Nymex crude futures briefly shot as high as $100.62 a barrel, their highest since June 15, before quickly pulling back to settle slightly higher on the day. The intraday rally was spurred by a weaker dollar, which fell as lawmakers remained deadlocked over a deal to raise the U.S. debt limit.
Oil traders are wary of making major trades without a deal. Any failure to reach an agreement before Aug. 2, when the Treasury Department says the government will run out of cash, is likely to trigger a sell-off of risky assets like commodities, analysts have said. News of an agreement, however, could prompt a rally back above $100 a barrel.
In the mean time, trading volumes have remained thin and many market participants have remained on the sidelines.
"We're waiting on the debt deal," said Carl Larry, director of energy derivatives and research at Blue Ocean Brokerage in New York. "That'll be the first hump we need to get over to see trading volumes pick up again."
President Barack Obama warned on Monday that failure to raise the debt ceiling in time risks sparking "a deep economic crisis." The three main ratings agencies have said they would cut the U.S.'s triple-A credit rating if the U.S. defaults. Standard & Poor's has said it could do so even before Aug. 2.
A downgrade could raise the cost of borrowing for businesses and households and could derail the already-fragile economic recovery in the world's largest oil consumer.
Still, the long-term impact of a default on crude prices remains unclear. Analysts have said that a default is likely to erode the U.S. dollar, which typically buoys oil prices by making the commodity more expensive for holders of other currencies. But the impact of a weaker greenback could easily be outweighed if a default meaningfully damages the economic recovery and chips away at oil demand.
"Any firm headline of a U.S. debt extension, we should expect to see an attack of the $100 a barrel," said Olivier Jakob, head of the Swiss consultancy PetroMatrix, in a research report.
Market participants could take trading cues later Tuesday from the American Petroleum Institute's survey of U.S. inventory levels, due at 4:30 p.m. EDT. The Department of Energy is due to release its more closely watched report Wednesday at 10:30 a.m. EDT.
Analysts expect oil stockpiles last week fell 1.4 million barrels, according to a survey by Dow Jones Newswires. Gasoline stocks are seen rising 400,000 barrels, while inventories of distillates, including heating oil and diesel, are expected to climb 1.7 million barrels.

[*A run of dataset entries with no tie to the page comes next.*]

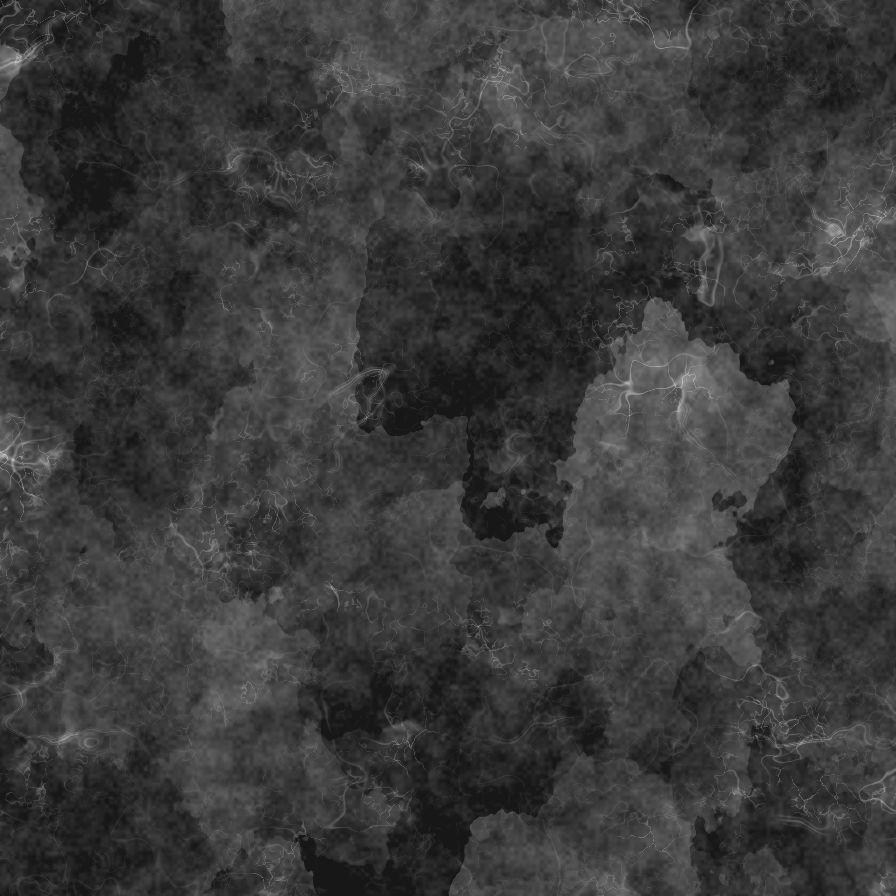
Reproduce this texture procedurally as a WebGL 2 fragment shader.

```glsl
#version 300 es
precision highp float;

uniform vec2 u_resolution;
out vec4 fragColor;

const float BASE_TONE = 0.212;
const float LARGE_PATCH = 0.125;    // contrast of the large slabs
const float SMALL_PATCH = 0.085;    // contrast of the small slabs
const float CLOUD = 0.16;           // slow drift of tone
const float MOTTLE = 0.17;          // soft blotches
const float GRAIN = 0.075;          // finest speckle
const float HAZE = 0.055;           // glow around vein clusters
const float HAIR = 0.17;            // brightness of thin veins
const float WISP = 0.30;            // brightness of streaked veins
const float PATCH_EDGE = 0.004;     // widths in canvas units
const float HAIR_WIDTH = 0.0022;
const float RAGGED = 1.5;           // roughness of slab outlines
const float FILAMENTS = 190.0;      // streak density inside wisps

vec2 hash2(vec2 p) {
    vec3 q = fract(p.xyx * vec3(0.1031, 0.1030, 0.0973));
    q += dot(q, q.yzx + 33.33);
    return fract((q.xx + q.yz) * q.zy);
}

float noise(vec2 p) {
    vec2 i = floor(p), f = fract(p);
    f = f * f * f * (f * (f * 6.0 - 15.0) + 10.0);
    float low = mix(hash2(i).x, hash2(i + vec2(1, 0)).x, f.x);
    float high = mix(hash2(i + vec2(0, 1)).x, hash2(i + vec2(1, 1)).x, f.x);
    return mix(low, high, f.y);
}

float fbm(vec2 p, int octaves) {
    float sum = 0.0, total = 0.0, amplitude = 1.0;
    for (int i = 0; i < octaves; i++) {
        sum += amplitude * noise(p);
        total += amplitude;
        amplitude *= 0.55;
        p = mat2(1.6, 1.2, -1.2, 1.6) * p + 17.3;
    }
    return sum / total;
}

vec2 warp(vec2 p, int octaves) {
    return vec2(fbm(p + 3.7, octaves), fbm(p + 71.9, octaves)) - 0.5;
}

// Nearest cell's tone, second cell's tone, distance to their border.
vec3 cells(vec2 p) {
    vec2 base = floor(p);
    vec2 nearest = vec2(9.0), tones = vec2(0.0);
    for (int y = -1; y <= 1; y++) {
        for (int x = -1; x <= 1; x++) {
            vec2 id = base + vec2(x, y);
            vec2 offset = p - id - hash2(id);
            vec2 trait = hash2(id + 43.0);
            float angle = 6.2832 * trait.y;
            float slope = dot(offset, vec2(cos(angle), sin(angle)));
            float tone = trait.x - 0.5 + 0.6 * slope;
            float d = length(offset);
            if (d < nearest.x) {
                nearest = vec2(d, nearest.x);
                tones = vec2(tone, tones.x);
            } else if (d < nearest.y) {
                nearest.y = d;
                tones.y = tone;
            }
        }
    }
    return vec3(tones, nearest.y - nearest.x);
}

// Sloped slabs with ragged outlines.
float patches(vec2 p, float scale) {
    vec2 q = p * scale * vec2(1.1, 0.9) + scale;
    vec3 c = cells(q + RAGGED * warp(q * 1.7, 6));
    float border = smoothstep(0.0, PATCH_EDGE * scale, c.z);
    return mix(c.y, c.x, 0.5 + 0.5 * border);
}

// Broken, branching hairs along warped cell borders.
float web(vec2 p, float scale) {
    vec2 q = p * scale + scale;
    float border = cells(q + 2.2 * warp(q * 0.8, 4)).z;
    float line = 1.0 - smoothstep(0.0, HAIR_WIDTH * scale, border);
    return line * smoothstep(0.45, 0.8, noise(q * 0.9 + 29.0));
}

// Single curling strands along the level line of a noise field.
float strand(vec2 p, float scale) {
    vec2 q = p * scale - scale;
    float level = abs(noise(q + 2.0 * warp(q * 0.7, 3)) - 0.5);
    float line = 1.0 - smoothstep(0.0, HAIR_WIDTH * scale, level);
    return line * smoothstep(0.45, 0.75, noise(q * 0.6 + 53.0));
}

// Sparse bands of parallel filaments.
float wisps(vec2 p) {
    vec2 q = p * vec2(6.0, 8.0) + 12.0;
    float level = noise(q + 1.8 * warp(q * 1.1, 4)) - 0.5;
    float band = 1.0 - smoothstep(0.0, 0.07, abs(level));
    float streak = 0.35 + 0.65 * pow(0.5 + 0.5 * cos(level * FILAMENTS), 2.0);
    return band * streak * smoothstep(0.58, 0.85, noise(p * 10.0 + 5.0));
}

void main() {
    vec2 p = gl_FragCoord.xy / u_resolution.y;

    // Slabs and stone body
    float tone = BASE_TONE;
    tone += LARGE_PATCH * patches(p, 4.0) + SMALL_PATCH * patches(p, 7.0);
    tone += CLOUD * (fbm(p * 3.0 + 8.0, 4) - 0.5);
    tone += MOTTLE * (fbm(p * 45.0, 3) - 0.5);
    tone += GRAIN * (noise(p * 210.0) - 0.5);

    // Veins, strongest inside hazy clusters
    float cluster = smoothstep(0.48, 0.76, fbm(p * 7.0 + 31.0, 5));
    float hairs = web(p, 24.0) + 0.8 * web(p, 47.0);
    hairs += strand(p, 19.0) + 0.7 * strand(p, 38.0);
    tone += HAZE * cluster + HAIR * hairs * (0.35 + 0.9 * cluster);
    tone += WISP * wisps(p) * (0.4 + 0.6 * cluster);

    fragColor = vec4(vec3(clamp(tone, 0.09, 0.75)), 1.0);
}
```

Front-month August reformulated gasoline blendstock, or RBOB, settled up 2.72 cents, or 0.9%, to $3.1536 a gallon. August heating oil settled up 0.56 cent, or 0.2%, to $3.1134 a gallon.